This lack of privacy is mirrored (hehe) in Patrick Lavender’s genius set design. The set is a double-decker, with a second level that has a large two-way mirror in the centre and a ledge that runs the width of the stage. Throughout the show, the two-way mirror is used to show private action: Claudius and Gertrude sensually embracing, the players putting costumes and makeup on, and Hamlet hiding Polonius’s body. When action is not occurring behind the glass, the mirror appears opaque and serves as an extra viewpoint of the characters as they occasionally walk, embrace, or soliloquize in front of it.
Further modernization comes in the form of replacing (most of) the swords in the show with handguns. Though the ones used onstage are rubber, guns are a much different weapon than swords. Replacing swords with guns raises the stakes of any fight by an inconceivable amount; swords are only lethal if your target is within arms reach and does not dodge your strike, whereas a gun can kill someone instantaneously and at a long range. These raised stakes add even more danger and tension to this already volatile world created by the lack of control and privacy afforded to Hamlet. Additionally, a gun is not only intimidating because of its ability to kill, but also because of their role in frequent recent tragedies in the United States. Some American audience members who saw this Hamlet with me expressed that seeing a gun onstage is frightening, not because they believe the prop is real, but because of the misery that school shootings continue to cause in their country. As a student from Canada who is lucky enough not to have personal experience with firearms, I can see the theoretical danger of a gun when I see it on stage, but many many people from the United States and around the world see the real danger that the gun is capable of.

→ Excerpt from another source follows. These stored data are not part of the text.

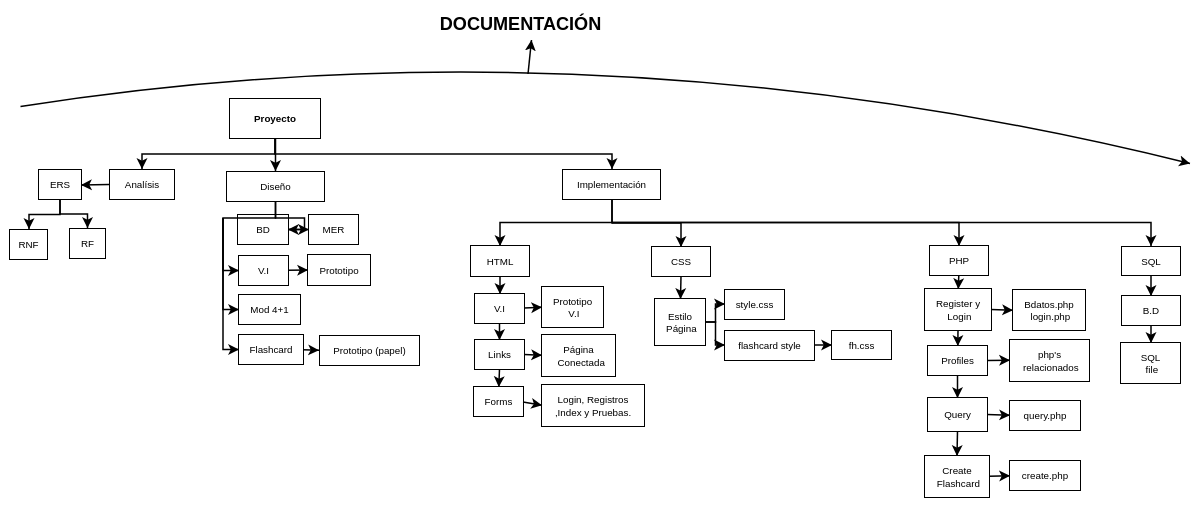
<!DOCTYPE html>
<html lang="es">
<head>
<meta charset="utf-8">
<title>Documentación del proyecto</title>
<style>
:root { --ink: #000; --paper: #fff; --stroke: 1.5px; }
* { box-sizing: border-box; }
html, body { margin: 0; }
body { width: 1200px; height: 509px; overflow: hidden; background: var(--paper); }
.diagram {
  position: relative; width: 1200px; height: 509px; overflow: hidden;
  color: var(--ink);
  font: 9.8px/12.5px "Liberation Sans", Arial, sans-serif;
}
.title {
  position: absolute; left: 420px; top: 12px; width: 201px; margin: 0;
  text-align: center; font-size: 18.1px; line-height: 24px; font-weight: 700;
}
.node {
  position: absolute; display: flex; align-items: center; justify-content: center;
  padding-top: 2px; text-align: center; white-space: nowrap;
  border: var(--stroke) solid var(--ink); background: var(--paper);
}
.root { font-weight: 700; }
.connectors { position: absolute; left: 0; top: 0; fill: none; stroke: var(--ink); stroke-width: 1.5; }
.connectors path, .connectors line, .connectors polyline { marker-end: url(#arrow); }
.arrowhead { fill: var(--ink); stroke: none; }
</style>
</head>
<body>
<main class="diagram">
  <h1 class="title">DOCUMENTACIÓN</h1>

  <section aria-label="Proyecto">
    <div class="node root" style="left:229px;top:98px;width:92px;height:41px">Proyecto</div>
  </section>

  <section aria-label="Análisis">
    <div class="node" style="left:109px;top:169px;width:66px;height:31px">Analísis</div>
    <div class="node" style="left:38px;top:169px;width:44px;height:31px">ERS</div>
    <div class="node" style="left:9px;top:229px;width:39px;height:31px">RNF</div>
    <div class="node" style="left:69px;top:228px;width:37px;height:31px">RF</div>
  </section>

  <section aria-label="Diseño">
    <div class="node" style="left:226px;top:171px;width:99px;height:31px">Diseño</div>
    <div class="node" style="left:237px;top:214px;width:52px;height:31px">BD</div>
    <div class="node" style="left:308px;top:214px;width:51px;height:31px">MER</div>
    <div class="node" style="left:238px;top:255px;width:51px;height:31px">V.I</div>
    <div class="node" style="left:307px;top:254px;width:64px;height:32px">Prototipo</div>
    <div class="node" style="left:238px;top:294px;width:63px;height:31px">Mod 4+1</div>
    <div class="node" style="left:238px;top:334px;width:66px;height:31px">Flashcard</div>
    <div class="node" style="left:319px;top:335px;width:101px;height:31px">Prototipo (papel)</div>
  </section>

  <section aria-label="Implementación">
    <div class="node" style="left:562px;top:169px;width:99px;height:31px">Implementación</div>
  </section>

  <section aria-label="HTML">
    <div class="node" style="left:470px;top:245px;width:60px;height:32px">HTML</div>
    <div class="node" style="left:474px;top:293px;width:51px;height:31px">V.I</div>
    <div class="node" style="left:541px;top:286px;width:63px;height:42px">Prototipo<br>&nbsp;V.I</div>
    <div class="node" style="left:474px;top:339px;width:51px;height:31px">Links</div>
    <div class="node" style="left:541px;top:334px;width:75px;height:43px">Página<br>&nbsp;&nbsp;Conectada</div>
    <div class="node" style="left:473px;top:386px;width:51px;height:31px">Forms</div>
    <div class="node" style="left:541px;top:384px;width:104px;height:43px">Login, Registros<br>,Index y Pruebas.</div>
  </section>

  <section aria-label="CSS">
    <div class="node" style="left:651px;top:246px;width:60px;height:31px">CSS</div>
    <div class="node" style="left:654px;top:298px;width:52px;height:48px">Estilo<br>&nbsp;Página</div>
    <div class="node" style="left:724px;top:289px;width:61px;height:31px">style.css</div>
    <div class="node" style="left:724px;top:330px;width:91px;height:31px">flashcard style</div>
    <div class="node" style="left:831px;top:330px;width:61px;height:30px">fh.css</div>
  </section>

  <section aria-label="PHP">
    <div class="node" style="left:929px;top:245px;width:60px;height:31px">PHP</div>
    <div class="node" style="left:924px;top:288px;width:68px;height:43px">Register y<br>&nbsp;Login</div>
    <div class="node" style="left:1012px;top:289px;width:74px;height:42px">Bdatos.php<br>&nbsp;login.php</div>
    <div class="node" style="left:927px;top:345px;width:61px;height:31px">Profiles</div>
    <div class="node" style="left:1009px;top:339px;width:81px;height:43px">php's<br>&nbsp;relacionados</div>
    <div class="node" style="left:927px;top:397px;width:61px;height:35px">Query</div>
    <div class="node" style="left:1009px;top:400px;width:72px;height:31px">query.php</div>
    <div class="node" style="left:924px;top:455px;width:66px;height:43px">Create<br>&nbsp;Flashcard</div>
    <div class="node" style="left:1009px;top:460px;width:72px;height:31px">create.php</div>
  </section>

  <section aria-label="SQL">
    <div class="node" style="left:1121px;top:246px;width:60px;height:30px">SQL</div>
    <div class="node" style="left:1121px;top:295px;width:60px;height:31px">B.D</div>
    <div class="node" style="left:1120px;top:342px;width:61px;height:42px">SQL<br>&nbsp;file</div>
  </section>

  <svg class="connectors" width="1200" height="509" viewBox="0 0 1200 509" aria-hidden="true">
    <defs>
      <marker id="arrow" markerUnits="userSpaceOnUse" markerWidth="12" markerHeight="12" refX="11" refY="6" orient="auto">
        <path class="arrowhead" style="marker-end:none" d="M11 6 L0 0.5 L2.8 6 L0 11.5 Z"/>
      </marker>
    </defs>

    <g id="timeline">
      <path d="M20.5 106.5 Q596 16 1190 163.5"/>
      <line x1="528" y1="74" x2="531.5" y2="40"/>
    </g>

    <g id="project-branches">
      <polyline points="275,139 275,154 142,154 142,169"/>
      <line x1="275.5" y1="139" x2="275.5" y2="171"/>
      <polyline points="275,139 275,154 612,154 612,169"/>
    </g>

    <g id="analysis-links">
      <line x1="109" y1="184.5" x2="81" y2="185"/>
      <polyline points="60,200 60,214.5 29,214.5 29,229"/>
      <polyline points="60,200 60,214 87.5,214 87.5,228"/>
    </g>

    <g id="design-links">
      <polyline points="275.5,202 275.5,218 304.5,218 304.5,229.5 288,229.5"/>
      <polyline points="275.5,202 275.5,218 223,218 223,270.5 239,270.5"/>
      <polyline points="223,218 223,309.5 239,309.5"/>
      <polyline points="223,218 223,349.5 239,349.5"/>
      <line x1="288" y1="229.5" x2="309" y2="229.5"/>
      <line x1="288" y1="270.3" x2="308" y2="270"/>
      <line x1="303" y1="349.7" x2="319" y2="350.3"/>
    </g>

    <g id="implementation-branches">
      <polyline points="612,200 612,222.5 500,222.5 500,246"/>
      <polyline points="612,200 612,223 681,223 681,247"/>
      <polyline points="612,222.5 959,222.5 959,246"/>
      <polyline points="612,222.5 1151,222.5 1151,246"/>
    </g>

    <g id="html-links">
      <line x1="500" y1="276" x2="500" y2="294"/>
      <line x1="499.5" y1="323" x2="499.5" y2="340"/>
      <line x1="499.5" y1="369" x2="498.8" y2="387"/>
      <line x1="524" y1="308" x2="542" y2="307.3"/>
      <line x1="524" y1="354.6" x2="542" y2="355.2"/>
      <line x1="523" y1="402" x2="542" y2="405.3"/>
    </g>

    <g id="css-links">
      <line x1="681" y1="276" x2="680.5" y2="299"/>
      <polyline points="705,322 715.5,322 715.5,304 725,304"/>
      <polyline points="705,322 715.5,322 715.5,345 725,345"/>
      <line x1="814" y1="345" x2="832" y2="345"/>
    </g>

    <g id="php-links">
      <line x1="958.8" y1="275" x2="958.3" y2="289"/>
      <line x1="958" y1="330" x2="957.8" y2="346"/>
      <line x1="957.5" y1="375" x2="957.5" y2="398"/>
      <line x1="957.5" y1="431" x2="957" y2="456"/>
      <line x1="991" y1="309.5" x2="1013" y2="310.2"/>
      <line x1="987" y1="360.4" x2="1010" y2="360.2"/>
      <line x1="987" y1="414.6" x2="1010" y2="415.2"/>
      <line x1="989" y1="476.3" x2="1010" y2="475.7"/>
    </g>

    <g id="sql-links">
      <line x1="1151" y1="275" x2="1151" y2="296"/>
      <line x1="1151" y1="325" x2="1151" y2="343"/>
    </g>
  </svg>
</main>
</body>
</html>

Stratford’s modernized, reimagined Hamlet is saturated with tension, fear, rage, madness, and of course, revenge. However, it is also a fascinating story full of electric energy, beauty, and espionage. Amaka Umeh’s outbursts as Hamlet are more understandable given his youth, and it is clear that his environment plays a large role in his instability, or “madness”. The anxious world cultivated by the lack of privacy and control which Hamlet and friends live with creates some moments of discomfort, but it also provides insight into how these characters act when they are pushed to their breaking point.